For my 20th wedding anniversary, my wife presented me with a Citizen Eco-Drive Skyhawk Blue Angels watch. A few months later I started using smartwatches and only pulled out the Citizen for more formal events. Studies show that people spend the majority of their time on an Apple Watch using the watch face (telling the time), managing notifications, tracking their activity, messaging with others, and interacting with Siri. The new Chronos smart disc provides the most used smartwatch functions and can be attached to the back of nearly any existing watch. One year later we are now starting to see the Chronos ship out to those who pre-ordered the disc.
Garmin is no stranger to the smartwatch game and now the company is adding another timepiece to its lineup. The Fenix Chronos is Garmin's high-end wearable that offers "a full multi-sport and navigational toolset," if you're willing to pay big bucks. First, the Fenix Chronos comes in either titanium or steel to complete the refined look. The company says that these materials offer a design that can make easily the switch from hiking and biking on a trail to attending a dressy event that evening. Both versions have a scratch-resistant sapphire lens and a 1.2-inch Chroma display with LED backlighting for high visibility at all times.
Garmin makes about a hundred different kinds of fitness and GPS trackers and sports watches. Seriously, go look at their product line -- it's dizzying. Its do-everything watch is the F?nix 3, which comes in a number of different variants and styles. New to the series is the F?nix Chronos, a sleeker tracker watch that marries all the sensors you could want with a luxury design. The Chronos is available in three styles and it's not affordable.

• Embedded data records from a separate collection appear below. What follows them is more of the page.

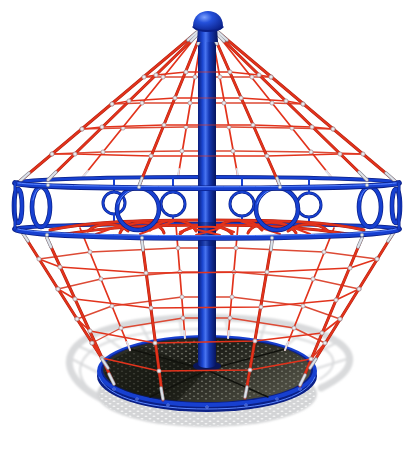
<!DOCTYPE html>
<html lang="en">
<head>
<meta charset="utf-8">
<title>Rope carousel</title>
<style>
:root{--paper:#fff;--blue:#1740d0;--blue-dark:#0a1f86;--blue-light:#5b86ff;--rope:#e2331c;--rope-dark:#b3200f;--rope-light:#ff8a70;--steel:#dfe3ea;--steel-edge:#8d949f;--deck:#25261f;--shade:#d9dadc}
html,body{margin:0;background:var(--paper);overflow:hidden}
svg{display:block;width:419px;height:450px}
.line{fill:none;stroke-linecap:round;stroke-linejoin:round}
.rope-edge{stroke:var(--rope-dark);stroke-width:3}
.rope-core{stroke:var(--rope);stroke-width:2}
.rope-back{stroke:var(--rope);stroke-width:1.7}
.mesh{stroke:var(--rope);stroke-width:1.7;marker-start:url(#knot);marker-mid:url(#knot);marker-end:url(#knot)}
.mesh-back{stroke:#dd4a35;stroke-width:1.4;marker-mid:url(#knot)}
.clamp{stroke:var(--steel-edge);stroke-width:3.4}
.clamp-shine{stroke:var(--steel);stroke-width:2}
.tube-edge{stroke:var(--blue-dark)}
.tube{stroke:var(--blue)}
.tube-shine{stroke:var(--blue-light);stroke-width:1}
.shadow{stroke:var(--shade)}
</style>
</head>
<body>
<svg viewBox="0 0 419 450" role="img" aria-label="Blue and red rope climbing carousel">
<defs>
<linearGradient id="pole-fill">
<stop offset="0" stop-color="#0a1c78"/><stop offset=".25" stop-color="#1b46cf"/><stop offset=".42" stop-color="#4773f0"/><stop offset=".62" stop-color="#1438b4"/><stop offset="1" stop-color="#07145c"/>
</linearGradient>
<radialGradient id="cap-fill" cx=".38" cy=".3" r=".75">
<stop offset="0" stop-color="#7ea2ff"/><stop offset=".35" stop-color="#2450da"/><stop offset="1" stop-color="#0a1f86"/>
</radialGradient>
<linearGradient id="deck-fill" x1="0" y1="0" x2="1" y2=".5">
<stop offset="0" stop-color="#34362f"/><stop offset=".5" stop-color="#1c1d17"/><stop offset="1" stop-color="#4b4b40"/>
</linearGradient>
<pattern id="deck-holes" width="8" height="5" patternUnits="userSpaceOnUse">
<ellipse cx="2" cy="1.3" rx="1.2" ry=".7" fill="#85877a"/><ellipse cx="6" cy="3.8" rx="1.2" ry=".7" fill="#85877a"/>
</pattern>
<pattern id="shadow-holes" width="8" height="5" patternUnits="userSpaceOnUse">
<ellipse cx="2" cy="1.3" rx="1.5" ry=".8" fill="#fff"/><ellipse cx="6" cy="3.8" rx="1.5" ry=".8" fill="#fff"/>
</pattern>
<filter id="soft" x="-10%" y="-20%" width="120%" height="140%"><feGaussianBlur stdDeviation="1.2"/></filter>
<marker id="knot" markerUnits="userSpaceOnUse" markerWidth="6" markerHeight="6" refX="3" refY="3">
<circle cx="3" cy="3" r="2.1" fill="#e9ebef" stroke="#a3868a" stroke-width=".7"/>
</marker>
<path id="roof-ropes" d="M197 32 20 181M198 34 48 180M201 34 139 186M213 34 280 186M217 34 367 180M218 32 395 181"/>
<path id="roof-clamps" d="M197 32 188 40M198 34 191 41M201 36 198 44M213 36 217 44M217 34 224 41M218 32 227 40M29 173 20 181M56 172 48 180M142 178 139 186M277 178 280 186M359 172 367 180M386 173 395 181"/>
<path id="basket-ropes" d="M22 232 108 368M47 238 114 384M142 241 163 400M272 241 245 398M362 238 300 386M394 232 310 368"/>
<path id="basket-clamps" d="M22 232 28 241M47 238 51 247M142 241 143 250M272 241 271 250M362 238 358 247M394 232 388 241M102 359 108 368M109 374 114 384M161 388 163 399M247 387 245 397M305 375 300 385M316 359 310 368"/>
<g id="deck-bolt"><circle r="1.6" fill="#6f93ff"/><circle r=".8" fill="#0a1f86"/></g>
</defs>

<g id="ground-shadow" filter="url(#soft)">
<path class="line shadow" stroke-width="7" d="M102 399C62 379 55 348 102 331C160 312 265 313 322 334C361 350 357 371 321 388"/>
<g class="line shadow" stroke-width="2">
<path d="M70 358 114 381M78 346 112 361M100 333 123 350M140 323 150 342M180 319 182 337M225 318 230 337M266 321 260 341M306 329 286 346M338 342 306 358M350 358 312 370"/>
<path d="M88 388C72 370 80 350 117 339C170 325 252 326 304 340C338 350 341 366 320 379"/>
</g>
<ellipse cx="207" cy="394" rx="110" ry="33" fill="#d3d4d6"/>
</g>
<ellipse cx="207" cy="395" rx="108" ry="31" fill="url(#shadow-holes)" opacity=".8"/>

<g id="platform">
<ellipse cx="207" cy="376" rx="110" ry="36" fill="var(--blue-dark)"/>
<ellipse cx="207" cy="371" rx="110" ry="36" fill="var(--blue)"/>
<ellipse cx="207" cy="370" rx="106" ry="33" fill="var(--blue-dark)"/>
<ellipse cx="207" cy="370" rx="104" ry="32" fill="url(#deck-fill)"/>
<ellipse cx="207" cy="370" rx="102" ry="30" fill="url(#deck-holes)" opacity=".75"/>
<path d="M207 370 142 347C115 355 103 364 105 374C110 390 145 399 177 401Z" fill="#15160f" opacity=".55"/>
<path class="line" stroke="#11120d" stroke-width="1.5" d="M207 370 130 349M207 370 285 349M207 370 150 397M207 370 268 397"/>
<path class="line tube-shine" d="M99 377C108 399 152 409 207 409S306 399 315 377"/>
</g>

<g id="basket-back" class="line">
<path class="rope-back" d="M80 228 130 350M176 225 185 338M238 225 228 338M334 228 285 350"/>
<path class="mesh-back" d="M39 259 90 252 178 248 236 248 324 252 377 259M58 289 101 279 180 272 234 272 313 279 359 289M77 319 112 306 182 297 232 297 303 306 340 319M92 343 121 328 183 318 230 318 294 328 325 343"/>
<path class="clamp-shine" d="M127 342 130 350M184 331 185 338M229 331 228 338M288 342 285 350"/>
</g>

<g id="roof-back" class="line">
<path class="rope-back" d="M198 34 82 178M202 34 178 177M212 34 238 177M217 34 332 178"/>
<path class="mesh-back" d="M144 77 163 77 195 77 220 77 252 77 271 77M112 104 142 103 190 103 224 103 272 103 303 104M82 129 123 128 186 127 229 127 292 128 333 129M52 154 103 152 182 151 233 151 311 152 363 154"/>
<path class="clamp-shine" d="M88 171 82 178M179 169 178 177M237 169 238 177M326 171 332 178"/>
</g>

<g id="ring-back" class="line">
<path class="tube-edge" stroke-width="4" d="M15 183C30 175 384 175 399 183M15 229C30 222 384 222 399 229"/>
<path class="tube" stroke-width="2.6" d="M15 183C30 175 384 175 399 183M15 229C30 222 384 222 399 229"/>
<g class="tube-edge" stroke-width="3">
<circle cx="114" cy="203" r="11"/><circle cx="173" cy="204" r="12"/><circle cx="242" cy="204" r="12"/><circle cx="309" cy="205" r="12"/>
</g>
<g class="tube" stroke-width="1.8">
<circle cx="114" cy="203" r="11"/><circle cx="173" cy="204" r="12"/><circle cx="242" cy="204" r="12"/><circle cx="309" cy="205" r="12"/>
</g>
<path class="tube" stroke-width="2" d="M114 179V192M173 178V192M173 216V224M242 178V192M242 216V224M309 179V193M309 217V225M114 214V225"/>
</g>

<g id="seat-net" class="line">
<g class="rope-edge">
<path d="M50 230C90 222 130 220 207 220S330 222 364 230M66 234C110 227 150 225 207 225S305 227 348 234"/>
<path d="M120 233C125 219 160 219 164 233M150 230C160 217 190 217 196 231M180 234C190 223 224 223 232 234M216 230C224 217 252 217 262 230M248 233C254 219 288 219 296 233M88 231C98 222 118 222 128 231M288 231C300 222 318 222 328 231"/>
</g>
<path class="rope-core" d="M50 230C90 222 130 220 207 220S330 222 364 230M66 234C110 227 150 225 207 225S305 227 348 234M120 233C125 219 160 219 164 233M150 230C160 217 190 217 196 231M180 234C190 223 224 223 232 234M216 230C224 217 252 217 262 230M248 233C254 219 288 219 296 233M88 231C98 222 118 222 128 231M288 231C300 222 318 222 328 231M96 234 130 222M140 234 174 221M276 221 310 234M240 221 280 234"/>
</g>

<g id="centre-pole">
<ellipse cx="207" cy="366" rx="14" ry="5" fill="#0a1658"/>
<path d="M198 28H216V365C213 369 201 369 198 365Z" fill="url(#pole-fill)"/>
<path d="M198 222H216V246H198Z" fill="#07145c" opacity=".4"/>
</g>

<g id="seat-net-front" class="line rope-core">
<path d="M180 232C194 225 220 225 234 232M194 229 220 235M220 228 196 235"/>
</g>

<g id="roof-front" class="line">
<use href="#roof-ropes" class="rope-edge"/>
<use href="#roof-ropes" class="rope-core"/>
<path class="mesh" d="M144 77 156 75 186 72 230 72 259 75 271 77"/>
<path class="mesh" d="M112 104 129 101 175 98 241 98 286 101 303 104"/>
<path class="mesh" d="M82 129 102 127 164 125 253 125 312 127 333 129"/>
<path class="mesh" d="M52 154 75 154 151 156 267 156 340 154 363 154"/>
<use href="#roof-clamps" class="clamp"/>
<use href="#roof-clamps" class="clamp-shine"/>
</g>

<g id="pole-over-roof">
<path d="M198 62H216V177H198Z" fill="url(#pole-fill)" opacity=".55"/>
</g>

<g id="cap">
<path d="M198 28H217L218 42H197Z" fill="url(#pole-fill)"/>
<path d="M193 26C193 6 223 6 223 26C223 34 193 34 193 26Z" fill="url(#cap-fill)"/>
<path class="line" stroke="#0a1f86" stroke-width="1.5" d="M193 27C198 32 218 32 223 27"/>
</g>

<g id="basket-front" class="line">
<use href="#basket-ropes" class="rope-edge"/>
<use href="#basket-ropes" class="rope-core"/>
<path class="mesh" d="M39 259 60 267 146 273 267 272 350 268 377 259"/>
<path class="mesh" d="M58 289 75 299 151 308 261 307 336 300 359 289"/>
<path class="mesh" d="M77 319 90 331 155 343 255 341 322 333 340 319"/>
<path class="mesh" d="M92 343 102 358 159 371 250 370 311 359 325 343"/>
<use href="#basket-clamps" class="clamp"/>
<use href="#basket-clamps" class="clamp-shine"/>
</g>

<g id="ring-front" class="line">
<g class="tube-edge" stroke-width="4.6">
<circle cx="138" cy="209" r="21"/><circle cx="277" cy="209" r="21"/><ellipse cx="41" cy="207" rx="9" ry="20"/><ellipse cx="370" cy="207" rx="11" ry="20"/><ellipse cx="18" cy="206" rx="4" ry="17"/><ellipse cx="396" cy="206" rx="4" ry="17"/>
</g>
<g class="tube" stroke-width="3.2">
<circle cx="138" cy="209" r="21"/><circle cx="277" cy="209" r="21"/><ellipse cx="41" cy="207" rx="9" ry="20"/><ellipse cx="370" cy="207" rx="11" ry="20"/><ellipse cx="18" cy="206" rx="4" ry="17"/><ellipse cx="396" cy="206" rx="4" ry="17"/>
</g>
<path class="tube-shine" d="M118 204C122 193 132 188 141 188M257 204C261 193 271 188 280 188M33 200C35 191 38 188 42 188M360 200C362 191 366 188 371 188"/>
<path class="tube-edge" stroke-width="5.6" d="M15 183C30 190 384 190 399 183M15 229C30 241 384 241 399 229"/>
<path class="tube" stroke-width="4" d="M15 183C30 190 384 190 399 183M15 229C30 241 384 241 399 229"/>
<path class="tube-shine" d="M18 183C50 188 364 188 396 183M18 229C50 238 364 238 396 229"/>
<path class="tube-edge" stroke-width="3" d="M15 183V229M399 183V229"/>
<path class="tube" stroke-width="1.8" d="M15 183V229M399 183V229"/>
</g>

<g id="ring-bolts" fill="var(--steel)" stroke="var(--steel-edge)" stroke-width=".6">
<circle cx="48" cy="185" r="1.7"/><circle cx="139" cy="187" r="1.7"/><circle cx="280" cy="187" r="1.7"/><circle cx="367" cy="185" r="1.7"/><circle cx="47" cy="235" r="1.7"/><circle cx="142" cy="238" r="1.7"/><circle cx="272" cy="238" r="1.7"/><circle cx="362" cy="235" r="1.7"/>
</g>
<g id="deck-bolts">
<use href="#deck-bolt" x="114" y="389"/><use href="#deck-bolt" x="137" y="399"/><use href="#deck-bolt" x="168" y="405"/><use href="#deck-bolt" x="207" y="407"/><use href="#deck-bolt" x="246" y="405"/><use href="#deck-bolt" x="277" y="399"/><use href="#deck-bolt" x="300" y="389"/>
</g>
</svg>
</body>
</html>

Who Would Buy This Thing? is a series that spotlights particularly egregious commercial objects and tries to imagine who might indeed pay money to own them. Another day, another sign that traditional clock faces are going the way of the sun dial. First, U.K. schools decided to remove analog clocks from testing rooms after discovering students had trouble reading them. And now, the Swedish company Nunc is selling a bracelet featuring a blank circle of Italian marble--in other words, a watch that doesn't tell time. For the low price of €160 (or around $188), you can own what the company deems "more than a product," but a "philosophy and a way of life."